Byline: Bryan Mullen, Times-Union sports writer
Chin-Feng Chen playfully speaks Taiwanese to some confused teammates who nod as if they know what he's saying. A few lockers down, Adrian Burnside talks English at such a blistering pace in his Australian accent that he sounds as foreign as Chen. Across the room Pedro Feliciano and Jorge Nunez banter in Spanish. Then there's Canadian-born Phil Devey joking around in French.
The eclectic chatter in the Jacksonville Suns locker room is music to manager John Shoemaker. For, despite language barriers and cultural differences, the Suns have established themselves as the Southern League's most dominant team.
"In the end, baseball is a universal language," second baseman Joe Thurston said. "We all talk the same language on the field."
Jacksonville has a 67-40 record, the best in the minor leagues, and won the Eastern Division first-half title, qualifying them for postseason play. The Suns, with an 8 1/2-game lead over Greenville with 31 games remaining, are also in prime position to win the second half
For Shoemaker, a diverse roster is no problem. He is known as a player's coach, and that translates in any language. Besides, this group is not dramatically different than others he has managed.
"If you walked out onto the street and picked out 25 people, they still would have different backgrounds and personality types," Shoemaker said. "You might have someone who is very outgoing, and maybe someone else who is real shy. So when you get a group of baseball players from different countries, it's the same."
One player is Taiwanese, one is Australian, one is South African. Another is from Canada. Three are from the Dominican Republic. Baseball is a common denominator, and in this melting pot of a locker room that seems to be enough.
"If you're not on a baseball team, and you know someone who is Latin or Taiwanese, you don't have to go talk to that person if you don't want to. But in baseball, if you want to be a team, if you want to win, you better try and talk to everyone on your team. Baseball is all about communication."
Even Thurston, an American, sometimes struggles with that part. He and Nunez, who play second and short, respectively, appear to be best friends on the field, laughing and making fun of each other. But their camaraderie often stops at the foul lines.
"You don't like to see just the Dominicans or Latino guys stay to themselves, but they kind of have to because they can't communicate with anyone else," Thurston said. "The hardest part comes when I want to have fun. I try to have fun the whole time I'm on the field.
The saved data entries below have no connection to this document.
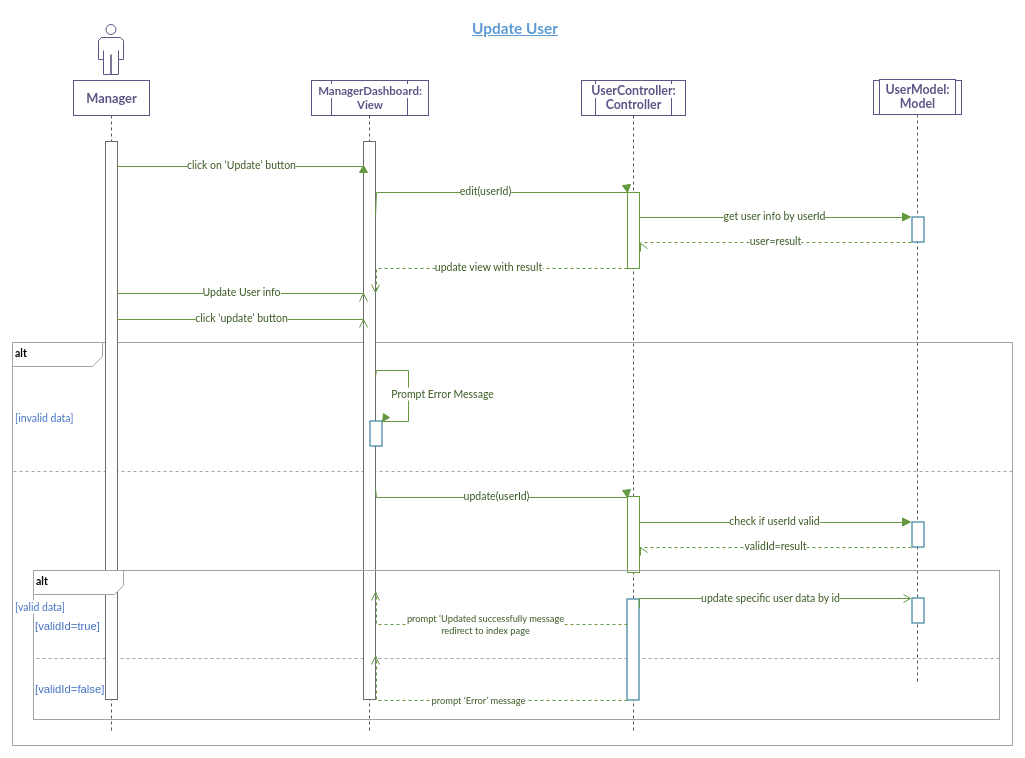
<!DOCTYPE html>
<html lang="en">
<head>
<meta charset="utf-8">
<title>Update User – sequence diagram</title>
<style>
:root {
  --paper: #ffffff;
  --title: #5b9bd5;
  --participant: #5c5485;
  --message: #64993f;
  --message-text: #3b5a24;
  --bar: #6b6b6b;
  --bar-blue: #4a8ba6;
  --frame: #a3a3a3;
  --lifeline: #55535f;
  --guard: #4472c4;
}
* { box-sizing: border-box; }
html, body { margin: 0; background: var(--paper); }
.diagram {
  position: relative;
  width: 1025px;
  height: 758px;
  overflow: hidden;
  background: var(--paper);
  font-family: Lato, "Open Sans", sans-serif;
}
.connectors { position: absolute; inset: 0; display: block; fill: none; stroke-width: 1; }
.title {
  position: absolute; left: 515px; top: 28px; margin: 0;
  transform: translate(-50%, -50%);
  font-size: 15.4px; font-weight: 700; line-height: 20px; white-space: nowrap;
  color: var(--title); text-decoration: underline;
}
.participant {
  position: absolute; top: 80px; height: 36px;
  display: flex; flex-direction: column; align-items: center; justify-content: center;
  white-space: nowrap;
  font-size: 12.4px; font-weight: 700; line-height: 14px; color: var(--participant);
}
.participant span { padding: 0 2px; background: var(--paper); }
.manager { left: 73px; width: 77px; font-size: 12.8px; }
.dashboard { left: 311px; width: 118px; font-size: 11.5px; }
.controller { left: 581px; width: 105px; }
.model { left: 873px; width: 89px; top: 79px; }
.message {
  position: absolute; margin-top: -1px;
  transform: translate(-50%, -50%);
  background: var(--paper); color: var(--message-text);
  font-size: 10.5px; line-height: 13px; white-space: nowrap; text-align: center;
}
.small { margin-top: 0; font-size: 9.3px; line-height: 12px; }
.operator, .guard {
  position: absolute; margin-top: -1px; transform: translateY(-50%);
  font-size: 10.5px; line-height: 13px; white-space: nowrap;
}
.operator { font-weight: 700; color: #000; }
.guard { color: var(--guard); background: var(--paper); }
.nested { margin-top: 0; font-family: "Liberation Sans", Arial, sans-serif; font-size: 11.3px; }
.lifeline { stroke: var(--lifeline); stroke-dasharray: 3 3; }
.frame { stroke: var(--frame); }
.tag { stroke: var(--frame); fill: var(--paper); }
.divider { stroke: var(--frame); stroke-dasharray: 3 3; }
.box { stroke: var(--participant); fill: var(--paper); }
.bar { stroke: var(--bar); fill: var(--paper); }
.bar-green { stroke: var(--message); fill: var(--paper); }
.bar-blue { stroke: var(--bar-blue); stroke-width: 1.3; fill: var(--paper); }
.call { stroke: var(--message); }
.reply { stroke: var(--message); stroke-dasharray: 3 3; }
.solid-head { fill: var(--message); stroke: var(--message); }
</style>
</head>
<body>
<main class="diagram">
  <svg class="connectors" width="1025" height="758" viewBox="0 0 1025 758" aria-hidden="true">
    <defs>
      <path id="open-up" d="M-4 8L0 0L4 8"/>
      <path id="open-down" d="M-4 -8L0 0L4 -8"/>
      <path id="half-left" d="M0 8V0L7 5"/>
      <path id="solid-right" d="M-8 -4L0 0L-8 4Z"/>
      <path id="solid-down" d="M-5 -7L3 -8L0 0Z"/>
      <rect id="short-bar" width="12" height="25"/>
    </defs>
    <g transform="translate(.5 .5)">
      <g class="lifeline">
        <path d="M111 115V731"/>
        <path d="M369 115V731"/>
        <path d="M633 115V731"/>
        <path d="M917 114V683"/>
      </g>

      <g class="actor" stroke="var(--participant)" fill="var(--paper)">
        <circle cx="110.5" cy="29" r="5"/>
        <path d="M103 74V59H98V40L101 37H120L123 40V59H118V74Z"/>
        <path d="M103 50V59M118 50V59"/>
        <path d="M110.5 54V74" stroke-width="1.6"/>
      </g>

      <g class="box">
        <rect x="73" y="80" width="76" height="35"/>
        <rect x="311" y="80" width="117" height="35"/>
        <path d="M331 80V115M407 80V115"/>
        <rect x="581" y="80" width="104" height="35"/>
        <path d="M595 80V115M671 80V115"/>
        <rect x="873" y="80" width="88" height="34"/>
        <rect x="879" y="79" width="76" height="35"/>
      </g>

      <g class="outer-fragment">
        <rect class="frame" x="12" y="342" width="1000" height="403"/>
        <path class="tag" d="M12 342H102V356L92 366H12Z"/>
        <path class="divider" d="M13 471H1012"/>
      </g>
      <g class="inner-fragment">
        <rect class="frame" x="33" y="570" width="966" height="149"/>
        <path class="divider" d="M36 658H999"/>
      </g>

      <g class="activations">
        <rect class="bar" x="105" y="141" width="12" height="558"/>
        <rect class="bar" x="363" y="141" width="12" height="558"/>
        <rect class="bar-green" x="627" y="192" width="12" height="76"/>
        <rect class="bar-green" x="627" y="496" width="12" height="76"/>
        <rect class="bar-blue" x="626.5" y="598.5" width="12" height="101"/>
        <use href="#short-bar" class="bar-blue" x="911.5" y="216.5"/>
        <use href="#short-bar" class="bar-blue" x="911.5" y="521.5"/>
        <use href="#short-bar" class="bar-blue" x="911.5" y="597.5"/>
        <use href="#short-bar" class="bar-blue" x="369.5" y="420.5"/>
      </g>
      <path class="tag" d="M33 570H123V585L114 594H33Z"/>
      <path class="frame" d="M123 570H999"/>

      <g class="call">
        <path d="M117 166H363"/>
        <path d="M375 216L376 192H627"/>
        <path d="M639 217H903"/>
        <path d="M117 293H363"/>
        <path d="M117 319H363"/>
        <path d="M375 376L376 370H408V421H382"/>
        <path d="M375 488L376 497H627"/>
        <path d="M639 522H903"/>
        <path d="M639 608V598H910"/>
        <use href="#open-up" x="363" y="293"/>
        <use href="#open-up" x="363" y="319"/>
        <path d="M903 594L910 598L903 602"/>
      </g>
      <g class="reply">
        <path d="M911 242H640"/>
        <path d="M627 268H376V292"/>
        <path d="M911 547H640"/>
        <path d="M627 624H376V592"/>
        <path d="M627 700H376V656"/>
      </g>
      <g class="call">
        <use href="#half-left" x="640" y="243"/>
        <use href="#half-left" x="640" y="547"/>
        <use href="#open-down" x="375" y="292"/>
        <use href="#open-up" x="375" y="592"/>
        <use href="#open-up" x="375" y="656"/>
      </g>
      <g class="solid-head">
        <path d="M363 165L367 172H359Z"/>
        <use href="#solid-down" x="627" y="192"/>
        <use href="#solid-down" x="627" y="497"/>
        <use href="#solid-right" x="910" y="216.5"/>
        <use href="#solid-right" x="910" y="521.5"/>
        <path d="M383 413L389 417L382 421Z"/>
      </g>
    </g>
  </svg>

  <h1 class="title">Update User</h1>

  <div class="participant manager"><span>Manager</span></div>
  <div class="participant dashboard"><span>ManagerDashboard:</span><span>View</span></div>
  <div class="participant controller"><span>UserController:</span><span>Controller</span></div>
  <div class="participant model"><span>UserModel:</span><span>Model</span></div>

  <div class="message" style="left:241.5px;top:166px">click on ‘Update’ button</div>
  <div class="message" style="left:485.5px;top:192px">edit(userId)</div>
  <div class="message" style="left:774.5px;top:217px">get user info by userId</div>
  <div class="message" style="left:775.5px;top:242px">user=result</div>
  <div class="message" style="left:488.5px;top:268px">update view with result</div>
  <div class="message" style="left:241.5px;top:293px">Update User info</div>
  <div class="message" style="left:241.5px;top:319px">click ‘update’ button</div>
  <div class="message" style="left:442.5px;top:395px">Prompt Error Message</div>
  <div class="message" style="left:496.5px;top:497px">update(userId)</div>
  <div class="message" style="left:774.5px;top:522px">check if userId valid</div>
  <div class="message" style="left:775.5px;top:547px">validId=result</div>
  <div class="message" style="left:770.5px;top:599px">update specific user data by id</div>
  <div class="message small" style="left:485.5px;top:625px">prompt ‘Updated successfully message<br>redirect to index page</div>
  <div class="message small" style="left:478.5px;top:701px">prompt ‘Error’ message</div>

  <div class="operator" style="left:15px;top:354px">alt</div>
  <div class="guard" style="left:15px;top:419px">[invalid data]</div>
  <div class="guard" style="left:15px;top:608px">[valid data]</div>
  <div class="operator" style="left:36px;top:582px">alt</div>
  <div class="guard nested" style="left:35px;top:626px">[validId=true]</div>
  <div class="guard nested" style="left:35px;top:689px">[validId=false]</div>
</main>
</body>
</html>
If Jorge or myself isn't having a good day, I want to be able to talk about things other than baseball to try and keep it light. But I can't joke about things because Jorge may not be able to understand me. …